Depending on your fitness level and the goal of your workout, warm-ups will vary. As a starting point, here are a few basic goals that accommodate every workout.

1. Loosen up

Prep your body for exercise with mobility movements by grabbing a foam roller. Start by rolling your back, then hit sections of your legs, glute and hip flexors.

2. Increase your heart rate

This gets the blood pumping and would be taking a jog, slow row or low resistance pedal on a bike. The key is that you are still able to talk comfortably while doing it otherwise you are pushing too hard.

3. Get dynamic

Remember, this involves continuous movements through the stretches. For instance, you can make big arm circles in both directions, kick your legs forward or touch your toes and reach up to the sky, do some punches, kicks and high knees and so on. There is no limit to the variety of warm-up moves that can get you ready for action. The ones listed here cover the basics, so you may feel that you’d like to build on them or mix it up a bit with options like jump ropes, lunges, push ups or spider man steps. Get your limbs moving and get creative!

4. Ease into the workout

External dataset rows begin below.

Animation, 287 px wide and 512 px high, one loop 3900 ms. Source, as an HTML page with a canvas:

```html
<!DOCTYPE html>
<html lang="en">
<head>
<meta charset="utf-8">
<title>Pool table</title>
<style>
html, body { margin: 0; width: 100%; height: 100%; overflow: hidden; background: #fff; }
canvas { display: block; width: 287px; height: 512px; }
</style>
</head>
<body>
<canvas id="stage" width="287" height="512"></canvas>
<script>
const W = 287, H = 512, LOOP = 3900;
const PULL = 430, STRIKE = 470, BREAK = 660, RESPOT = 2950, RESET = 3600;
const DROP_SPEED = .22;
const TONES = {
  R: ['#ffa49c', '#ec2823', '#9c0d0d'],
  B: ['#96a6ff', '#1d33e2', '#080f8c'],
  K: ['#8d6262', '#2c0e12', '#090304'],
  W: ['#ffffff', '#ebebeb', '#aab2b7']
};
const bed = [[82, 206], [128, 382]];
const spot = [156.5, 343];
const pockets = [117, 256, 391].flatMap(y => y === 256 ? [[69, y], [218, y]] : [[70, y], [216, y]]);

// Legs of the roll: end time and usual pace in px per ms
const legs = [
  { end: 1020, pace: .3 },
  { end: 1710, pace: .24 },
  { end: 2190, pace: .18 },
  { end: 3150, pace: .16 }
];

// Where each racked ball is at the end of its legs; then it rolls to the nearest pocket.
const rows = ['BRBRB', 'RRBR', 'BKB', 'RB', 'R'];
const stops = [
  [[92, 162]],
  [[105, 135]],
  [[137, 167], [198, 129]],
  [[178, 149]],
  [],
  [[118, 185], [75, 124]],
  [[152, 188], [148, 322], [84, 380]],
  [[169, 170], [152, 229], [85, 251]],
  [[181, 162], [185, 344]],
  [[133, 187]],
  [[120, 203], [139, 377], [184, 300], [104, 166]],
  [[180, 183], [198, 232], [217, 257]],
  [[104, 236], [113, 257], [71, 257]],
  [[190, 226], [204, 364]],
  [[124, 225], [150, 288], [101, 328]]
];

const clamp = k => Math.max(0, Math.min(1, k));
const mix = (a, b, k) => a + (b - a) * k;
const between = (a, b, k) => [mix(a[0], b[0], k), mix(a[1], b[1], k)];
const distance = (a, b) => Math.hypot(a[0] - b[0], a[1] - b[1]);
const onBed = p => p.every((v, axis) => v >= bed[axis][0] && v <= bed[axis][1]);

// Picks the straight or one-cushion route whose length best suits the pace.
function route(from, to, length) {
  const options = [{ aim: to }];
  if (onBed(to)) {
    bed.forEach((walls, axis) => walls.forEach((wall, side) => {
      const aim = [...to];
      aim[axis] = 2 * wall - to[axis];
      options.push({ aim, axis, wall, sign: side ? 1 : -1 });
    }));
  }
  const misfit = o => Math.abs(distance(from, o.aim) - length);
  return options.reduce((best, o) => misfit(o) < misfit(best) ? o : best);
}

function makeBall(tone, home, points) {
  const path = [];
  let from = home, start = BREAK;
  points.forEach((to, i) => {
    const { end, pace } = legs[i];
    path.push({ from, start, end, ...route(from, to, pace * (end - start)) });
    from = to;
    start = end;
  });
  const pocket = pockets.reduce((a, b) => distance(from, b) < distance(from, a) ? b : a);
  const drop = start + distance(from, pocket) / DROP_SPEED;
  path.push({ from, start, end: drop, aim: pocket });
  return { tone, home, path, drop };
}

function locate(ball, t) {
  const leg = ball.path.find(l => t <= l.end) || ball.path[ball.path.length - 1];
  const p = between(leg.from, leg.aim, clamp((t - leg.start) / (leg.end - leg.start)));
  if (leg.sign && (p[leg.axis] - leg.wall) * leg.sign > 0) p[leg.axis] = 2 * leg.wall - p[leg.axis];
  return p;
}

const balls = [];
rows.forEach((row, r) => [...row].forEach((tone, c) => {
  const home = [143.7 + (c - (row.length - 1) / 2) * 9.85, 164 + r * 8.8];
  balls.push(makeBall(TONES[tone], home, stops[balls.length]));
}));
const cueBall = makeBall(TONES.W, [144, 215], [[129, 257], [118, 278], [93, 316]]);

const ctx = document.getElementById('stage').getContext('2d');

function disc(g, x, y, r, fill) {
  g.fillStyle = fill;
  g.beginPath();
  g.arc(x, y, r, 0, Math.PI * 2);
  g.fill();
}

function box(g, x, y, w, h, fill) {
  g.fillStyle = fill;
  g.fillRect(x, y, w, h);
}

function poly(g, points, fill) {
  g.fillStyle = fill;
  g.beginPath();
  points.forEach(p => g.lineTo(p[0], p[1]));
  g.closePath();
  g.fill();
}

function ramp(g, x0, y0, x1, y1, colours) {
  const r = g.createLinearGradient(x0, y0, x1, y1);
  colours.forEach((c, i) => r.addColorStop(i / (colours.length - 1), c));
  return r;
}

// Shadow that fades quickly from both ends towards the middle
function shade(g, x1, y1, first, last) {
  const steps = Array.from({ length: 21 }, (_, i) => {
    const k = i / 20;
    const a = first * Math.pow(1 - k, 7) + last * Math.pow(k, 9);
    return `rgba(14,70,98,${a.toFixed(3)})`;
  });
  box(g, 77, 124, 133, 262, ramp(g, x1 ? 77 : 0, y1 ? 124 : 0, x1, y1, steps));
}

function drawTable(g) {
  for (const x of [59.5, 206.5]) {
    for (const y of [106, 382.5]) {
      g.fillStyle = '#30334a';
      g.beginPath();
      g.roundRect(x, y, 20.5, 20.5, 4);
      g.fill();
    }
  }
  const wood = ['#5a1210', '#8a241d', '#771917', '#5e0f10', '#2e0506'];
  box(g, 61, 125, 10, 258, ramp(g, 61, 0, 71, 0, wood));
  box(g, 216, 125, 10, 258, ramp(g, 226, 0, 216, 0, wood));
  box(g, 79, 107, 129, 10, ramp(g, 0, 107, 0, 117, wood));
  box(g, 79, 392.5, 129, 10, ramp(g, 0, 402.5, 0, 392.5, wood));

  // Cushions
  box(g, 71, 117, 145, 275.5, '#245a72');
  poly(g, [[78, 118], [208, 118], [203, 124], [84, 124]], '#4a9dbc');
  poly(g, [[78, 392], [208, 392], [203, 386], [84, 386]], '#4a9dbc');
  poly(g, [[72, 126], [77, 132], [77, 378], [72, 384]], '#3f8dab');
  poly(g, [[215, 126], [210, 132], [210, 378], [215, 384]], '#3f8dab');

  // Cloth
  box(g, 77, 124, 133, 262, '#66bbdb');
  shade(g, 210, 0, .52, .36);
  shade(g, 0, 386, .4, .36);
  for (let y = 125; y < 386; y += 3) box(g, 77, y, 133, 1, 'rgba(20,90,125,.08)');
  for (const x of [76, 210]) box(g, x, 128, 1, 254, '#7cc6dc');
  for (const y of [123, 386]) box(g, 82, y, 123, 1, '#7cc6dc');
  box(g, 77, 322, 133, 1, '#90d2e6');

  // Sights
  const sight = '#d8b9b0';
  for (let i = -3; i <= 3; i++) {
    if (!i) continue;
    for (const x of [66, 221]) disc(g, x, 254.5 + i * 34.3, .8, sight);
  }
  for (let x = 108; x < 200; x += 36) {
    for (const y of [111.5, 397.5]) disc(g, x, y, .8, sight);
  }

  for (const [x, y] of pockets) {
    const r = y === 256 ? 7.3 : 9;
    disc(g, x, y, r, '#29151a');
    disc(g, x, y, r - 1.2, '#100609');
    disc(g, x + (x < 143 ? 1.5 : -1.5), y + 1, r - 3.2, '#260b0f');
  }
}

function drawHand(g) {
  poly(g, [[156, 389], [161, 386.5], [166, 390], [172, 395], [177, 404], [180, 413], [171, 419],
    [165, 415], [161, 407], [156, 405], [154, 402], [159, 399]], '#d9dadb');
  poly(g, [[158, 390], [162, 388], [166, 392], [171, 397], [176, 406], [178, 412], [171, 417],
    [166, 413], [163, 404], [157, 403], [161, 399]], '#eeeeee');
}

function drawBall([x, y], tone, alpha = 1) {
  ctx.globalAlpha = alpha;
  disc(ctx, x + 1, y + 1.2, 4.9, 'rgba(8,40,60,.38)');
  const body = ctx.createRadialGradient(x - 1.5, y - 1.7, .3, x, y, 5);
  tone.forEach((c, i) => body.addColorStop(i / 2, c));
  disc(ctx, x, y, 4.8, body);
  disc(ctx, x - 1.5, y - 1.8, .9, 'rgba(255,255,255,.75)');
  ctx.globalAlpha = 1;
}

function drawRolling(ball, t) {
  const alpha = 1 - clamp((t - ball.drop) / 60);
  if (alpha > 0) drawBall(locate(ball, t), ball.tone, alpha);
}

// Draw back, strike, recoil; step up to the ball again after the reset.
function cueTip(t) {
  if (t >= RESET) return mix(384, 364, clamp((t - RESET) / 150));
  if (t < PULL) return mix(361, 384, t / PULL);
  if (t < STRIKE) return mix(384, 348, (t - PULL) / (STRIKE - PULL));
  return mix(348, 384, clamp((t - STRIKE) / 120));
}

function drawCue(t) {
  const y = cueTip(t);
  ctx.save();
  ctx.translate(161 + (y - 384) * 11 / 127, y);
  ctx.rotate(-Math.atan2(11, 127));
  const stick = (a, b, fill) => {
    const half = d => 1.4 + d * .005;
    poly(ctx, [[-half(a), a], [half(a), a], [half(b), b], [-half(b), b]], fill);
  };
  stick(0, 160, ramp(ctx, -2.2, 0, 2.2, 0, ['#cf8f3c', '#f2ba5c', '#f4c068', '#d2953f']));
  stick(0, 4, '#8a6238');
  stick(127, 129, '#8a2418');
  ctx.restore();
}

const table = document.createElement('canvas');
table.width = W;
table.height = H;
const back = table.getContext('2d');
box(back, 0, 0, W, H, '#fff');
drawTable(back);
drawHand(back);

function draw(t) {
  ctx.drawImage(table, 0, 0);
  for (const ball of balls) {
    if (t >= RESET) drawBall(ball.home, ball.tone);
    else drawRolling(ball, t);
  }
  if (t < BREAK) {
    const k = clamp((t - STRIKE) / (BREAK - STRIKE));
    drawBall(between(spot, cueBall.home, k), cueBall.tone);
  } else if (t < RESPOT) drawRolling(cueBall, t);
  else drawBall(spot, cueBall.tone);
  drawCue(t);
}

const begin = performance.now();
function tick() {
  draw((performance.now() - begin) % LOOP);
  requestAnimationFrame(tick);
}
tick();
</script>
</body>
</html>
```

The idea here is to warm-up with the planned workout session in mind. You are essentially moving through the workout at a lower intensity. If you are planning a hard run, warm-up with a few technique drills. If you plan on doing back squats, start with bodyweight squats or an empty bar. These low intensity movements will assist with preparing your body for action and working on muscle memory.

Warming up is a very important start to any workout. It ensures that you don’t injure yourself while training and helps you focus on how to do exercises correctly. Find an enjoyable warm-up and remember to listen to your body’s cues. Don’t forget to cool down afterwards!